Viruses reproduce rapidly and often with violent results, yet they are so rudimentary that many scientists don't even consider them to be alive. A virus is nothing more than a few strands of genetic material wrapped in a package of protein--a parasite, unable to function on its own. In order to survive, it must find a cell to infect. Only then can any virus make use of its single talent, wihc is to take control of a host's cellular machinery and use it to churn out thousands of copies of itself.
Thoses viruses were often highly infectious, yet their impact was limited by their ferocity: a virus may destroy an entire cutlure, but if we die it dies too.

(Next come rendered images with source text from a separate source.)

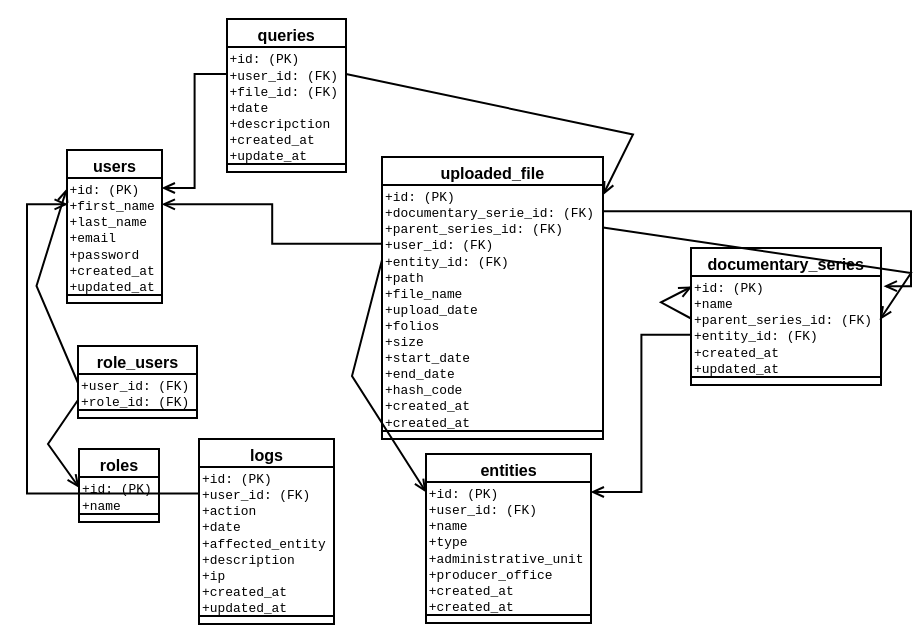
<!DOCTYPE html>
<html lang="en">
<head>
<meta charset="utf-8">
<title>Database class diagram</title>
<style>
:root { --ink: #000; --paper: #fff; --stroke: 2px; }
* { box-sizing: border-box; margin: 0; padding: 0; }
html, body { width: 924px; height: 644px; overflow: hidden; background: var(--paper); }
.diagram { position: relative; width: 924px; height: 644px; color: var(--ink); }
.entity {
  position: absolute;
  display: flex;
  flex-direction: column;
  border: var(--stroke) solid var(--ink);
  background: var(--paper);
}
.entity h2 {
  height: 28.2px;
  padding-top: 5px;
  border-bottom: var(--stroke) solid var(--ink);
  font: bold 16.1px/21px "Liberation Sans", Arial, sans-serif;
  text-align: center;
}
.entity ul {
  list-style: none;
  padding: 4px 0 0 2px;
  margin-bottom: -2px;
  font: 12.9px/16.1px "Liberation Mono", "Courier New", monospace;
  white-space: nowrap;
}
.entity .methods { height: 8px; border-top: var(--stroke) solid var(--ink); }
.queries { left: 225.6px; top: 18.3px; width: 121.2px; }
.users { left: 65.6px; top: 149px; width: 97.8px; }
.uploaded-file { left: 381px; top: 156px; width: 222.5px; }
.documentary-series { left: 690px; top: 247px; width: 191.5px; }
.role-users { left: 77px; top: 344.5px; width: 121px; }
.roles { left: 78px; top: 448.3px; width: 82px; }
.logs { left: 198px; top: 438px; width: 137px; }
.entities { left: 424.7px; top: 453px; width: 167.8px; }
.relations { position: absolute; left: 0; top: 0; fill: none; stroke: var(--ink); stroke-width: 2; }
.relations polyline { marker-end: url(#arrow); }
</style>
</head>
<body>
<main class="diagram">
  <section class="entity queries">
    <h2>queries</h2>
    <ul>
      <li>+id: (PK)</li>
      <li>+user_id: (FK)</li>
      <li>+file_id: (FK)</li>
      <li>+date</li>
      <li>+descripction</li>
      <li>+created_at</li>
      <li>+update_at</li>
    </ul>
    <div class="methods"></div>
  </section>

  <section class="entity users">
    <h2>users</h2>
    <ul>
      <li>+id: (PK)</li>
      <li>+first_name</li>
      <li>+last_name</li>
      <li>+email</li>
      <li>+password</li>
      <li>+created_at</li>
      <li>+updated_at</li>
    </ul>
    <div class="methods"></div>
  </section>

  <section class="entity uploaded-file">
    <h2>uploaded_file</h2>
    <ul>
      <li>+id: (PK)</li>
      <li>+documentary_serie_id: (FK)</li>
      <li>+parent_series_id: (FK)</li>
      <li>+user_id: (FK)</li>
      <li>+entity_id: (FK)</li>
      <li>+path</li>
      <li>+file_name</li>
      <li>+upload_date</li>
      <li>+folios</li>
      <li>+size</li>
      <li>+start_date</li>
      <li>+end_date</li>
      <li>+hash_code</li>
      <li>+created_at</li>
      <li>+created_at</li>
    </ul>
    <div class="methods"></div>
  </section>

  <section class="entity documentary-series">
    <h2>documentary_series</h2>
    <ul>
      <li>+id: (PK)</li>
      <li>+name</li>
      <li>+parent_series_id: (FK)</li>
      <li>+entity_id: (FK)</li>
      <li>+created_at</li>
      <li>+updated_at</li>
    </ul>
    <div class="methods"></div>
  </section>

  <section class="entity role-users">
    <h2>role_users</h2>
    <ul>
      <li>+user_id: (FK)</li>
      <li>+role_id: (FK)</li>
    </ul>
    <div class="methods"></div>
  </section>

  <section class="entity roles">
    <h2>roles</h2>
    <ul>
      <li>+id: (PK)</li>
      <li>+name</li>
    </ul>
    <div class="methods"></div>
  </section>

  <section class="entity logs">
    <h2>logs</h2>
    <ul>
      <li>+id: (PK)</li>
      <li>+user_id: (FK)</li>
      <li>+action</li>
      <li>+date</li>
      <li>+affected_entity</li>
      <li>+description</li>
      <li>+ip</li>
      <li>+created_at</li>
      <li>+updated_at</li>
    </ul>
    <div class="methods"></div>
  </section>

  <section class="entity entities">
    <h2>entities</h2>
    <ul>
      <li>+id: (PK)</li>
      <li>+user_id: (FK)</li>
      <li>+name</li>
      <li>+type</li>
      <li>+administrative_unit</li>
      <li>+producer_office</li>
      <li>+created_at</li>
      <li>+created_at</li>
    </ul>
    <div class="methods"></div>
  </section>

  <svg class="relations" width="924" height="644" viewBox="0 0 924 644" aria-hidden="true">
    <defs>
      <marker id="arrow" markerUnits="userSpaceOnUse" markerWidth="16" markerHeight="14" refX="13" refY="7" orient="auto">
        <path d="M2 2 L13 7 L2 12"/>
      </marker>
    </defs>
    <polyline id="queries-users" points="226,74 194.6,74 194.6,188 164,188"/>
    <polyline id="queries-file" points="346,74 633,134.5 604,193"/>
    <polyline id="file-users" points="382,243.7 272.2,243.7 272.2,204.3 164,204.3"/>
    <polyline id="file-series" points="603,211.2 911,211.2 911,286.2 886,286.2"/>
    <polyline id="file-parent-series" points="603,227.5 911,273 881,318"/>
    <polyline id="series-parent" points="691,318.5 661,302.3 690,287.5"/>
    <polyline id="series-entities" points="691,334.8 641.4,334.8 641.4,492 593,492"/>
    <polyline id="file-entities" points="382,260 352,376 425,490.5"/>
    <polyline id="role-users-users" points="78,383 36.5,286 66,191"/>
    <polyline id="role-users-roles" points="78,400 48,444 78,486"/>
    <polyline id="logs-users" points="199,493.4 27,493.4 27,204.3 65.5,204.3"/>
  </svg>
</main>
</body>
</html>
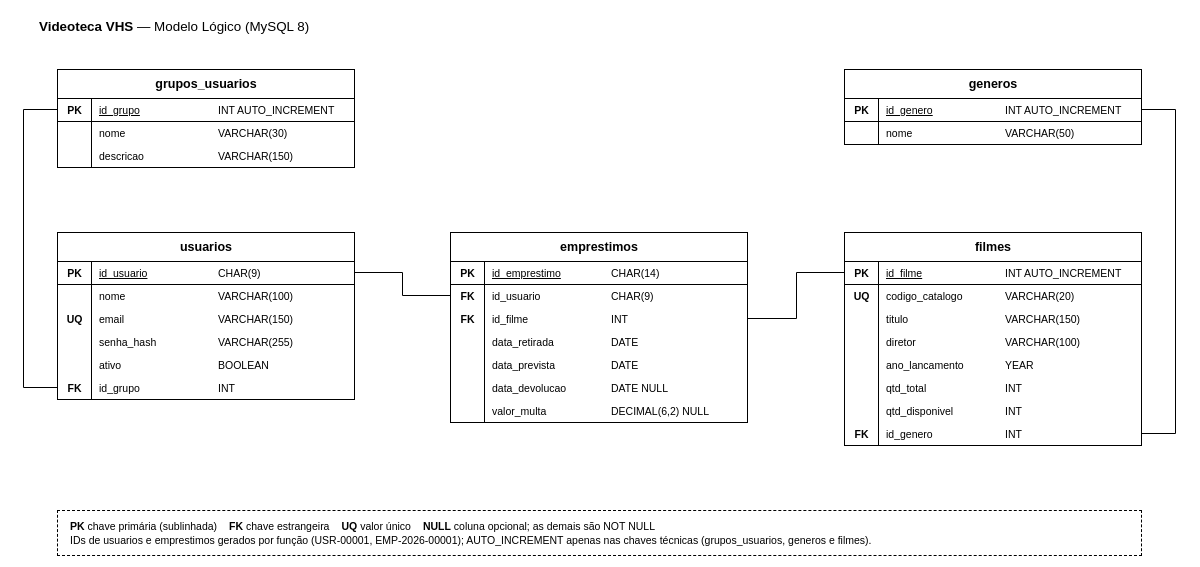
<!DOCTYPE html>
<html lang="pt-BR">
<head>
<meta charset="utf-8">
<title>Videoteca VHS — Modelo Lógico</title>
<style>
:root { --ink: #000; --paper: #fff; }
* { box-sizing: border-box; margin: 0; padding: 0; }
body { background: var(--paper); overflow: hidden; }
.diagram {
  position: relative; width: 1200px; height: 567px; overflow: hidden;
  background: var(--paper); color: var(--ink);
  font: 10.5px/14px "Liberation Sans", Arial, sans-serif; white-space: nowrap;
}
.title { position: absolute; left: 39px; top: 18px; font-size: 13.4px; line-height: 17px; font-weight: 400; }
.relations { position: absolute; left: 0; top: 0; fill: none; stroke: var(--ink); stroke-width: 1; }
.entity { position: absolute; width: 298px; border: 1px solid var(--ink); background: var(--paper); }
.entity h2 { height: 29px; border-bottom: 1px solid var(--ink); font-size: 12.5px; line-height: 28px; text-align: center; }
.column { display: grid; grid-template-columns: 34px 126px 1fr; height: 23px; line-height: 22px; }
.column:last-child { height: 22px; }
.column b { border-right: 1px solid var(--ink); text-align: center; }
.column span { padding-left: 7px; }
.primary { border-bottom: 1px solid var(--ink); }
.primary span { text-decoration: underline; }
.grupos { left: 57px; top: 69px; }
.generos { left: 844px; top: 69px; }
.usuarios { left: 57px; top: 232px; }
.emprestimos { left: 450px; top: 232px; }
.filmes { left: 844px; top: 232px; }
.legend {
  position: absolute; left: 57px; top: 510px; width: 1085px; height: 46px;
  padding: 8px 12px; border: 1px dashed var(--ink);
}
.keys { display: flex; gap: 12px; }
</style>
</head>
<body>
<main class="diagram">
  <h1 class="title"><b>Videoteca VHS</b> — Modelo Lógico (MySQL 8)</h1>

  <svg class="relations" width="1200" height="567" aria-hidden="true">
    <polyline points="57,109.5 23.5,109.5 23.5,387.5 57,387.5"/>
    <polyline points="355,272.5 402.5,272.5 402.5,295.5 450,295.5"/>
    <polyline points="748,318.5 796.5,318.5 796.5,272.5 844,272.5"/>
    <polyline points="1142,109.5 1175.5,109.5 1175.5,433.5 1142,433.5"/>
  </svg>

  <section class="entity grupos">
    <h2>grupos_usuarios</h2>
    <div class="column primary"><b>PK</b><span>id_grupo</span><i style="font-style:normal">INT AUTO_INCREMENT</i></div>
    <div class="column"><b></b><span>nome</span><div>VARCHAR(30)</div></div>
    <div class="column"><b></b><span>descricao</span><div>VARCHAR(150)</div></div>
  </section>

  <section class="entity generos">
    <h2>generos</h2>
    <div class="column primary"><b>PK</b><span>id_genero</span><div>INT AUTO_INCREMENT</div></div>
    <div class="column"><b></b><span>nome</span><div>VARCHAR(50)</div></div>
  </section>

  <section class="entity usuarios">
    <h2>usuarios</h2>
    <div class="column primary"><b>PK</b><span>id_usuario</span><div>CHAR(9)</div></div>
    <div class="column"><b></b><span>nome</span><div>VARCHAR(100)</div></div>
    <div class="column"><b>UQ</b><span>email</span><div>VARCHAR(150)</div></div>
    <div class="column"><b></b><span>senha_hash</span><div>VARCHAR(255)</div></div>
    <div class="column"><b></b><span>ativo</span><div>BOOLEAN</div></div>
    <div class="column"><b>FK</b><span>id_grupo</span><div>INT</div></div>
  </section>

  <section class="entity emprestimos">
    <h2>emprestimos</h2>
    <div class="column primary"><b>PK</b><span>id_emprestimo</span><div>CHAR(14)</div></div>
    <div class="column"><b>FK</b><span>id_usuario</span><div>CHAR(9)</div></div>
    <div class="column"><b>FK</b><span>id_filme</span><div>INT</div></div>
    <div class="column"><b></b><span>data_retirada</span><div>DATE</div></div>
    <div class="column"><b></b><span>data_prevista</span><div>DATE</div></div>
    <div class="column"><b></b><span>data_devolucao</span><div>DATE NULL</div></div>
    <div class="column"><b></b><span>valor_multa</span><div>DECIMAL(6,2) NULL</div></div>
  </section>

  <section class="entity filmes">
    <h2>filmes</h2>
    <div class="column primary"><b>PK</b><span>id_filme</span><div>INT AUTO_INCREMENT</div></div>
    <div class="column"><b>UQ</b><span>codigo_catalogo</span><div>VARCHAR(20)</div></div>
    <div class="column"><b></b><span>titulo</span><div>VARCHAR(150)</div></div>
    <div class="column"><b></b><span>diretor</span><div>VARCHAR(100)</div></div>
    <div class="column"><b></b><span>ano_lancamento</span><div>YEAR</div></div>
    <div class="column"><b></b><span>qtd_total</span><div>INT</div></div>
    <div class="column"><b></b><span>qtd_disponivel</span><div>INT</div></div>
    <div class="column"><b>FK</b><span>id_genero</span><div>INT</div></div>
  </section>

  <footer class="legend">
    <div class="keys">
      <span><b>PK</b> chave primária (sublinhada)</span>
      <span><b>FK</b> chave estrangeira</span>
      <span><b>UQ</b> valor único</span>
      <span><b>NULL</b> coluna opcional; as demais são NOT NULL</span>
    </div>
    <p>IDs de usuarios e emprestimos gerados por função (USR-00001, EMP-2026-00001); AUTO_INCREMENT apenas nas chaves técnicas (grupos_usuarios, generos e filmes).</p>
  </footer>
</main>
</body>
</html>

As a result, not even smallpox possessed the evolutionary power to influence humans as a species--to alter our genetic structure. That would require an organism to insinuate itself into the critical cells we need in order to reproduce: our germ cells. Only retroviruses, which reverse the usual flow of genetic code from DNA to RNA, are capable of that. A retrovirus stores its genetic information in a single-stranded molecule of RNA, instead of the more common double-stranded DNA. When it infects a cell, the virus deploys a special enzyme, called reverse transciptase, that enables it to copy itself and then paste its own genes into the new cell's DNA. It then bcomes part of that cell forever; when the cell divides, the virus goes with it...
The earliest mammals, ancestors of the spiny anteater and the duck-billed platypus, laid eggs. Then, at least a hundred million years ago, embryos, instead of growing in a shell, essentially became parasites. While only balls of cells, they began to implant themselves in the lining of the womb. The result was the placenta, which permits the embryos to take nourishment from the mother's blood, while preventing immune cells or bacteria from entering. The placenta is essentially a modified egg. In the early nineteenth-seventies, biologists who were scanning baboon placentas were surprised to see retroviruses on a layer of tissue known as the syncytium, which forms the principal barrier between mother and fetus. They were even more surprised to see that all the animals were healthy....
Luis P. Villarreal has posed that question many times, most notably in a 2004 essay, "Can Viruses Make Us Human?" ..."Viruses are molecular genetic parasites and are mostly recognized for their ability to introduce disease." Yet he goes on to argue that they also represent " a major creative force" in our revolution, driving each infected cell to acquire new and increasingly complex molecular identities....
For Villarreal and a growing number of like-minded scientists, the conclusion is clear: "Viruses may well be the unseen creator that most likely did contribute to making us human."
Saturday, December 15, 2007
New Yorker, Dec. 3, 2007
from "Darwin's Surprise" by Michael Specter: